■ What you need to do
Select every line below containing the word "return".

Dataset records
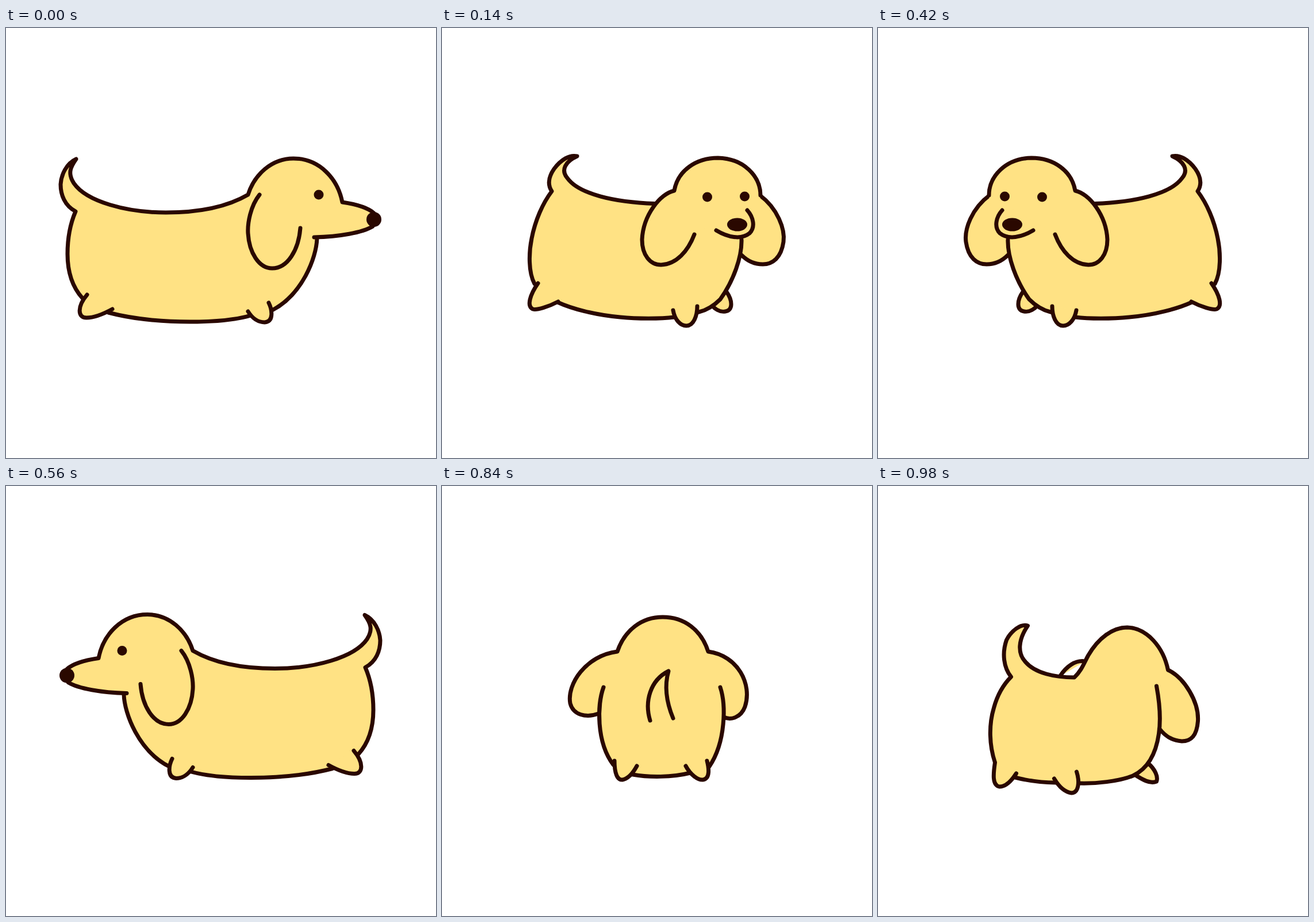
Write an HTML page that moves like this. It is 748 by 748 pixels and loops after 1.12 s.

```html
<!DOCTYPE html>
<html lang="en">
<head>
<meta charset="utf-8">
<title>Turning dog</title>
<style>
  html, body { margin: 0; width: 100%; height: 100%; overflow: hidden; background: #fff; }
  svg { display: block; width: 100%; height: 100%; }
  path { fill: #ffe284; stroke: #2a0800; stroke-width: 7; stroke-linecap: round; stroke-linejoin: round; }
  .line { fill: none; }
  .skin { stroke: none; }
  circle, ellipse { fill: #2a0800; }
  .pose {
    visibility: hidden;
    animation: show 1120ms step-end infinite;
    animation-delay: calc(var(--i) * 140ms - 1120ms);
  }
  @keyframes show {
    0% { visibility: visible; }
    12.5%, 100% { visibility: hidden; }
  }
</style>
</head>
<body>
<svg viewBox="0 0 748 748">
  <!-- side -->
  <g class="pose" style="--i:0">
    <g id="side">
      <path d="M541 366C540 400 515 464 463 491L426 500C395 509 350 511 320 511C270 511 220 506 178 495L133 470C115 450 107 425 107 393C107 365 112 340 121 319C102 309 95 290 95 272C96 255 105 236 122 228C112 242 107 253 118 270C140 302 210 321 278 321C335 321 385 311 421 290C432 255 462 227 500 227C545 227 577 262 585 303C612 307 630 313 640 322L638 345C620 356 580 363 536 364"/>
      <path d="M185 489C165 500 150 504 140 504C124 504 124 484 141 464"/>
      <path d="M421 493C429 506 440 512 450 512C466 511 463 490 457 478"/>
      <path class="line" d="M441 290C425 310 420 340 421 357C423 391 440 418 463 418C490 418 509 386 512 348"/>
      <circle cx="544" cy="290" r="8.5"/>
      <circle cx="640" cy="333" r="13"/>
    </g>
  </g>

  <!-- three-quarter front -->
  <g class="pose" style="--i:1">
    <g id="front-turn">
      <path d="M553 291C584 314 597 350 594 372C590 400 575 411 558 411C540 411 528 402 521 395"/>
      <path d="M495 459C505 473 507 491 493 493C483 495 474 488 469 482"/>
      <path class="skin" d="M404 283L554 291L545 350L523 390L439 359Z"/>
      <path d="M521 368C522 398 507 440 484 472C472 484 460 491 447 494L404 503C380 506 340 506 310 503C265 499 225 488 201 477L161 445C150 425 151 390 156 366C162 335 175 305 191 284C183 272 186 258 195 245C207 229 222 220 235 223C215 232 206 247 218 261C238 289 300 303 370 305.5"/>
      <path class="skin" d="M168 444L195 440L215 470L202 475L175 480Z"/>
      <path d="M202 476C185 485 165 491 158 489C147 484 153 464 167 444"/>
      <path d="M402 491C405 508 415 518 425 518C438 518 444 500 444 484"/>
      <path d="M439 359C428 388 408 411 381 412C362 412 348 395 348 368C350 325 380 288 404 283C410 248 442 226 480 226C525 227 554 258 554 291"/>
      <path class="line" d="M531 317C541 328 546 346 535 357C520 369 497 364 477 352"/>
      <ellipse cx="513.5" cy="342" rx="17.5" ry="11.5"/>
      <circle cx="461.5" cy="294" r="8.5"/>
      <circle cx="526.5" cy="293" r="8.5"/>
    </g>
  </g>

  <!-- front -->
  <g class="pose" style="--i:2">
    <path class="skin" d="M300 350H450L491 412H272Z"/>
    <path d="M272 396C273 435 280 468 298 485L332 501C360 506 400 506 432 498L465 488C480 470 489 440 491 409"/>
    <path id="paw-l" d="M300 478C300 500 305 512 314 511C325 509 333 498 339 487"/>
    <path id="paw-r" d="M424 487C432 502 445 512 454 511C467 509 464 490 461 478"/>
    <path d="M310 370C285 395 250 404 230 390C216 375 218 345 232 325C250 299 285 282 309 284C320 248 350 227 385 227C422 227 452 250 464 285C490 286 520 320 528 350C533 385 520 408 497 408C475 406 455 390 440 366"/>
    <path class="line" d="M356 342C362 354 373 360 385 360C400 360 411 353 415 340"/>
    <ellipse cx="386" cy="336" rx="19" ry="12.5"/>
    <circle cx="344" cy="294" r="8.5"/>
    <circle cx="421.5" cy="293" r="8.5"/>
  </g>

  <g class="pose" style="--i:3"><use href="#front-turn" transform="translate(747 0) scale(-1 1)"/></g>

  <g class="pose" style="--i:4"><use href="#side" transform="translate(746 -3.5) scale(-1 1)"/></g>

  <!-- three-quarter back -->
  <g class="pose" style="--i:5">
    <g id="back-turn">
      <path d="M388 299C405 296 421 308 432 325"/>
      <path d="M279 476C266 487 261 500 264 508C275 513 290 504 302 496"/>
      <path d="M264 342C257 380 257 405 260 425C265 460 280 486 305 498C330 508 370 512 400 511L440 510C465 510 490 506 510 501L545 475C555 445 556 410 547 380C541 358 532 341 517 326C530 310 533 285 525 262C517 246 500 233 488 237C505 262 506 285 492 300C475 320 440 327 407 327C395 316 390 302 383 289C365 258 340 240 315 240C280 241 252 275 244 314C215 328 190 370 192 403C194 430 205 438 220 438C238 437 250 428 259 416"/>
      <path d="M403 491C397 510 400 528 412 528C425 526 435 515 442 503"/>
      <path class="skin" d="M508 492L520 468H538L545 476L530 508Z"/>
      <path d="M508 494C517 508 527 517 537 517C550 515 548 495 545 475"/>
    </g>
  </g>

  <!-- back -->
  <g class="pose" style="--i:6">
    <path d="M272 396C250 404 228 398 223 378C217 345 250 295 305 288C318 250 348 228 384 228C421 228 451 250 463 288C515 295 540 345 527 384C520 403 502 408 490 402"/>
    <path d="M281 350C270 380 268 445 298 485L332 502C360 507 400 507 432 499L465 488C494 445 494 380 484 350"/>
    <use href="#paw-l"/>
    <use href="#paw-r"/>
    <path d="M362 408C352 375 362 338 394 322C386 350 392 380 402 404"/>
  </g>

  <g class="pose" style="--i:7"><use href="#back-turn" transform="translate(748.5 6) scale(-1 1)"/></g>
</svg>
</body>
</html>
```
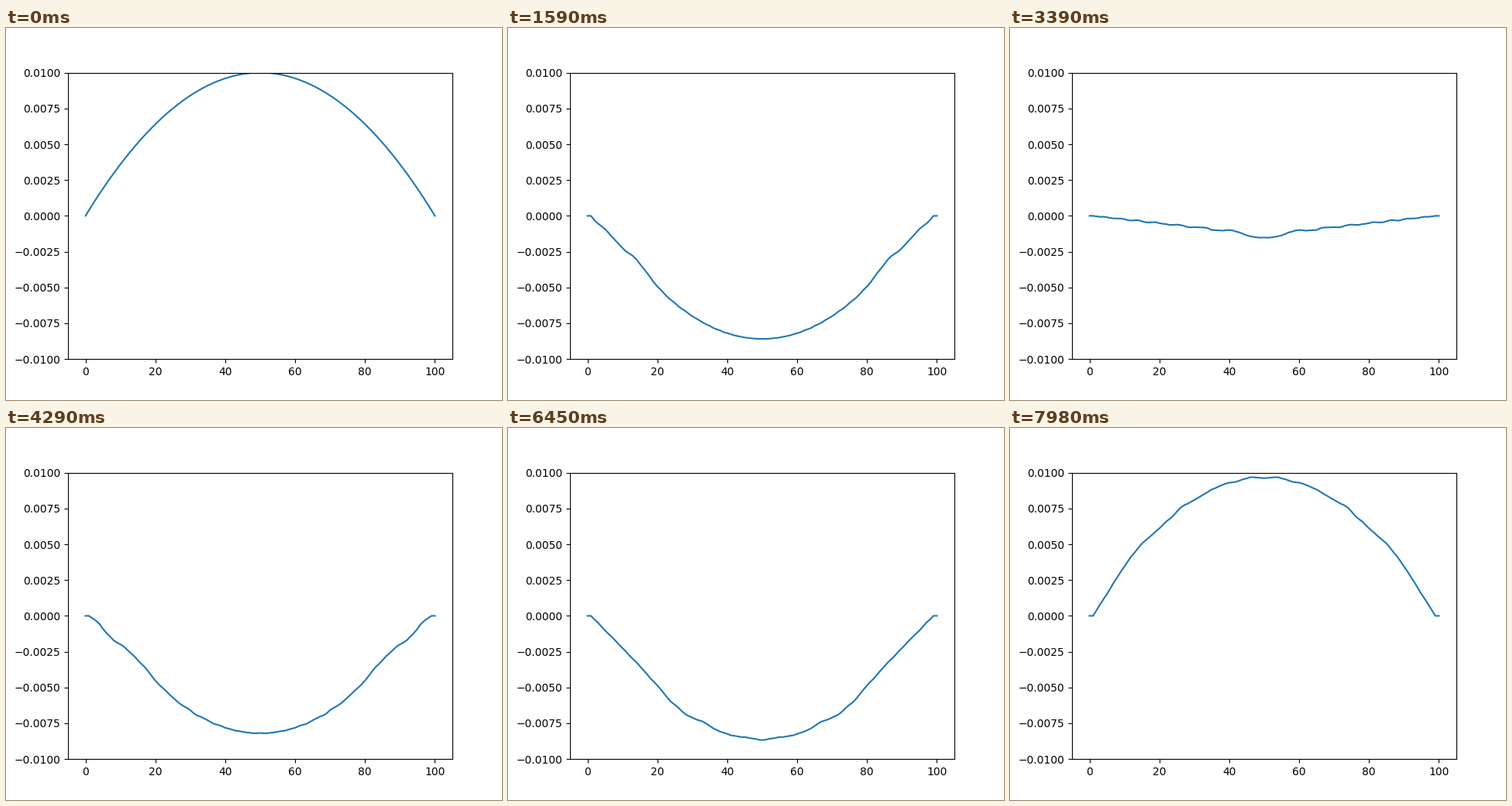
These frames come from a looping animation (640x480 px, 8000 ms). A matplotlib script:

```python
import numpy as np
import matplotlib.pyplot as plt
from matplotlib.animation import FuncAnimation

# Damped string, fixed at both ends, solved with finite differences
POINTS = 101
LENGTH = 0.7
PITCH = 220
GAMMA = 4.7e-5
DT = 5e-6
STEPS_PER_FRAME = 10
FRAMES = 267
LOOP_MS = 8000


def solve(steps):
    dx = LENGTH / (POINTS - 1)
    c = 2 * LENGTH * PITCH
    r2 = (c * DT / dx) ** 2
    g = GAMMA * c ** 2 * DT / 2

    s = np.linspace(0, 1, POINTS)
    y = np.zeros((steps, POINTS))
    y[:2] = 0.04 * s * (1 - s)
    for t in range(1, steps - 1):
        lap = y[t, 1:-3] - 2 * y[t, 2:-2] + y[t, 3:-1]
        y[t + 1, 2:-2] = (r2 * lap + 2 * y[t, 2:-2]
                          - (1 - g) * y[t - 1, 2:-2]) / (1 + g)
    return y


shapes = solve((FRAMES - 1) * STEPS_PER_FRAME + 1)[::STEPS_PER_FRAME]

fig, ax = plt.subplots(figsize=(6.4, 4.8), dpi=100)
line, = ax.plot(shapes[0], color="#1f77b4", lw=1.5)
ax.set_xlim(-5, 105)
ax.set_ylim(-0.01, 0.01)


def update(i):
    line.set_ydata(shapes[i])
    return line,


anim = FuncAnimation(fig, update, frames=FRAMES, interval=LOOP_MS / FRAMES,
                     repeat=True, repeat_delay=0)
plt.show()
```
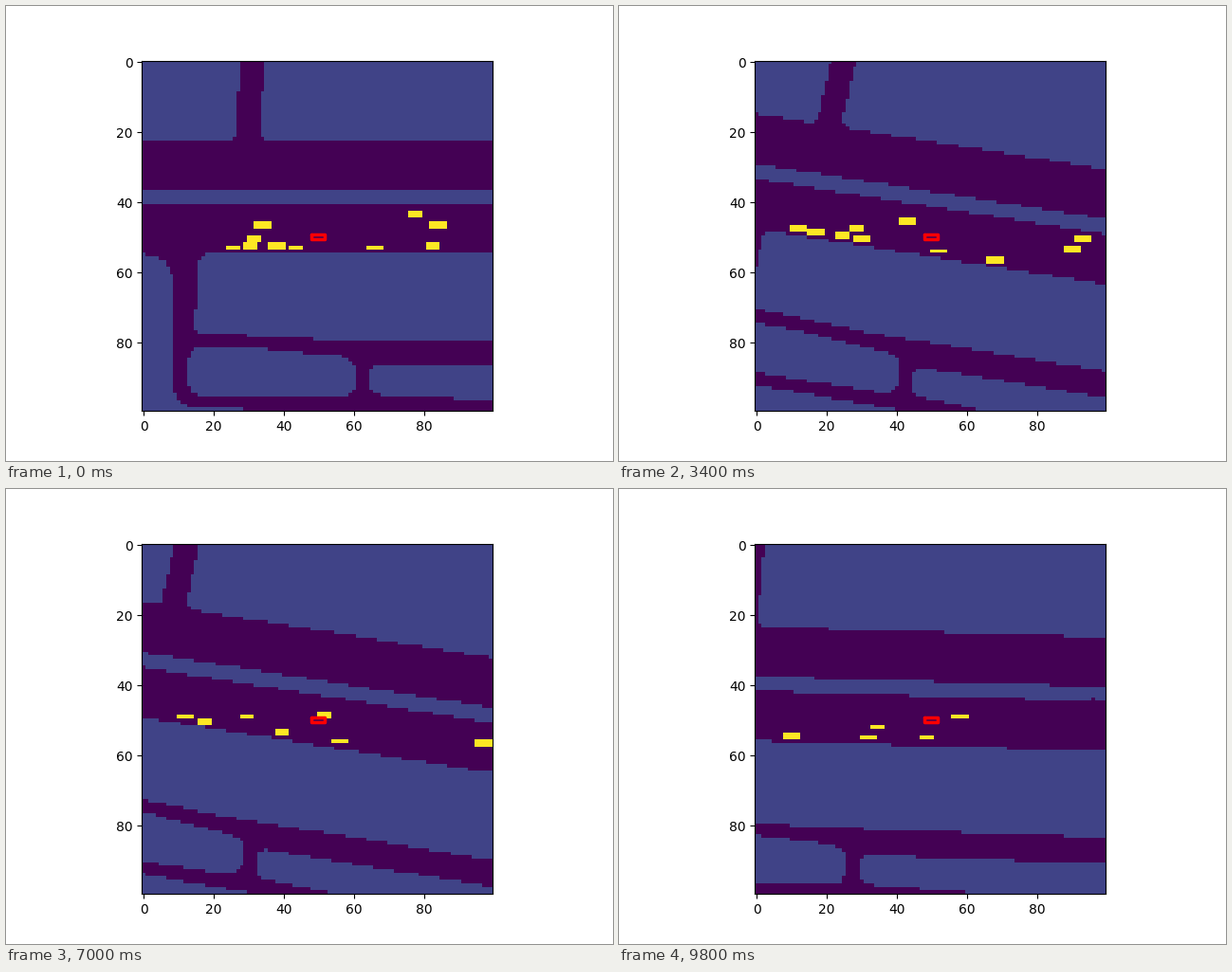
Animation of 640 by 480 pixels, one loop 9900 ms. Source, as a matplotlib script:

```python
import numpy as np
import matplotlib.pyplot as plt
from matplotlib.animation import FuncAnimation
from matplotlib.path import Path

N = 100
MID = N // 2
STEPS = 50
ROAD, LAND, CAR = 0, 1, 5
FAR = 140

# Main road edges and its median strip, as heights relative to the start
ROAD_TOP, MEDIAN_TOP, MEDIAN_LOW, ROAD_LOW = -27.5, -13.4, -9.2, 4.95

HALF_L, HALF_W = 1.8, .3
REAR_LIMIT = -41.7

# Start x, speed, acceleration, lane y
CARS = [
    # parked along the kerb
    (-24.5, 0, 0, 3.1), (-19.5, 0, 0, 2.79), (-11.8, 0, 0, 2.79),
    (-6.4, 0, 0, 3.15), (16, 0, 0, 3.15), (32.4, 0, 0, 2.79),
    # driving
    (27.5, 1.78, -.005, -6.8),
    (34, 1.16, -.0014, -3.3),
    (-16, 1.36, -.0037, -3.75),
    (-18.5, .52, .0047, .2),
]


def rounded(corners, r):
    """Closed path whose corners are replaced by quadratic curves."""
    p = np.array(corners, float)
    t = np.linspace(0, 1, 7)[:, None]
    out = []
    for prev, c, nxt in zip(np.roll(p, 1, 0), p, np.roll(p, -1, 0)):
        a, b = (c + (q - c) * min(.5, r / np.hypot(*(q - c)))
                for q in (prev, nxt))
        out.append((1 - t)**2 * a + 2 * t * (1 - t) * c + t**2 * b)
    return Path(np.vstack(out))


# Land between the streets; everything else is road
BLOCKS = [
    rounded([(-FAR, -90), (-20, -90), (-23.9, ROAD_TOP), (-FAR, ROAD_TOP)], 2),
    rounded([(-13, -90), (FAR, -90), (FAR, ROAD_TOP), (-16.9, ROAD_TOP)], 3.5),
    rounded([(-FAR, MEDIAN_TOP), (FAR, MEDIAN_TOP), (FAR, MEDIAN_LOW - .8),
             (79, MEDIAN_LOW - .6), (77, MEDIAN_LOW), (-FAR, MEDIAN_LOW)], 0),
    rounded([(-33.9, ROAD_LOW), (FAR, ROAD_LOW), (FAR, 29.8), (0, 29.1),
             (-35.5, 27.2)], 2),
    rounded([(-37.2, 31.4), (-20, 31.5), (10.5, 34.4), (10.5, 45.4),
             (-37.2, 45.4)], 4.5),
    rounded([(14.5, 36.6), (FAR, 37.4), (FAR, 50), (60, 47), (14.5, 44.9)], 3),
    rounded([(-FAR, ROAD_LOW), (-41.8, ROAD_LOW), (-41.8, 48.7), (FAR, 51.4),
             (FAR, FAR), (-FAR, FAR)], 8),
]


def ease(k, start, end):
    t = np.clip((k - start) / (end - start), 0, 1)
    return t * t * (3 - 2 * t)


def ego_pose(k):
    """Position and heading while slowing down and drifting one lane over."""
    x = .85 * k - .0033 * k * k
    y = -2.4 * ease(k, 5, 42)
    turn = .187 * np.sin(np.pi / 2 * min(k / 27, 1))
    return x, y, turn - .157 * ease(k, 30, 48)


def cells(center, half):
    lo, hi = (int(np.floor(MID + center + d + .5)) for d in (-half, half))
    return slice(max(lo, 0), max(hi + 1, 0))


COLS, ROWS = np.meshgrid(np.arange(N) - MID, np.arange(N) - MID)


def scene(k):
    ex, ey, a = ego_pose(k)
    c, s = np.cos(a), np.sin(a)
    pts = np.column_stack([(COLS * c + ROWS * s + ex).ravel(),
                           (ROWS * c - COLS * s + ey).ravel()])
    land = np.any([b.contains_points(pts) for b in BLOCKS], axis=0)
    grid = np.where(land, LAND, ROAD).reshape(N, N)

    for x0, speed, acc, y in CARS:
        dx, dy = x0 + speed * k + acc * k * k - ex, y - ey
        u, v = dx * c - dy * s, dx * s + dy * c
        if u > REAR_LIMIT:
            grid[cells(v, HALF_W), cells(u, HALF_L)] = CAR
    return grid


scenes = [scene(k) for k in range(STEPS)]

fig, ax = plt.subplots(figsize=(6.4, 4.8), dpi=100)
image = ax.imshow(scenes[0], cmap="viridis", vmin=ROAD, vmax=CAR,
                  interpolation="nearest")
left, right, top, low = 48, 51.7, 49.2, 50.55
ax.plot([left, right, right, left, left], [top, top, low, low, top],
        color="red", lw=2.5, solid_capstyle="round", solid_joinstyle="round",
        scalex=False, scaley=False)


def update(i):
    image.set_data(scenes[i // 2])
    return image,


# Each scene holds two ticks, the last one a single tick
anim = FuncAnimation(fig, update, frames=2 * STEPS - 1, interval=100,
                     repeat=True, repeat_delay=0)
plt.show()
```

■ Written answer
    return y
    return line,
    return Path(np.vstack(out))
    return t * t * (3 - 2 * t)
    return x, y, turn - .157 * ease(k, 30, 48)
    return slice(max(lo, 0), max(hi + 1, 0))
    return grid
    return image,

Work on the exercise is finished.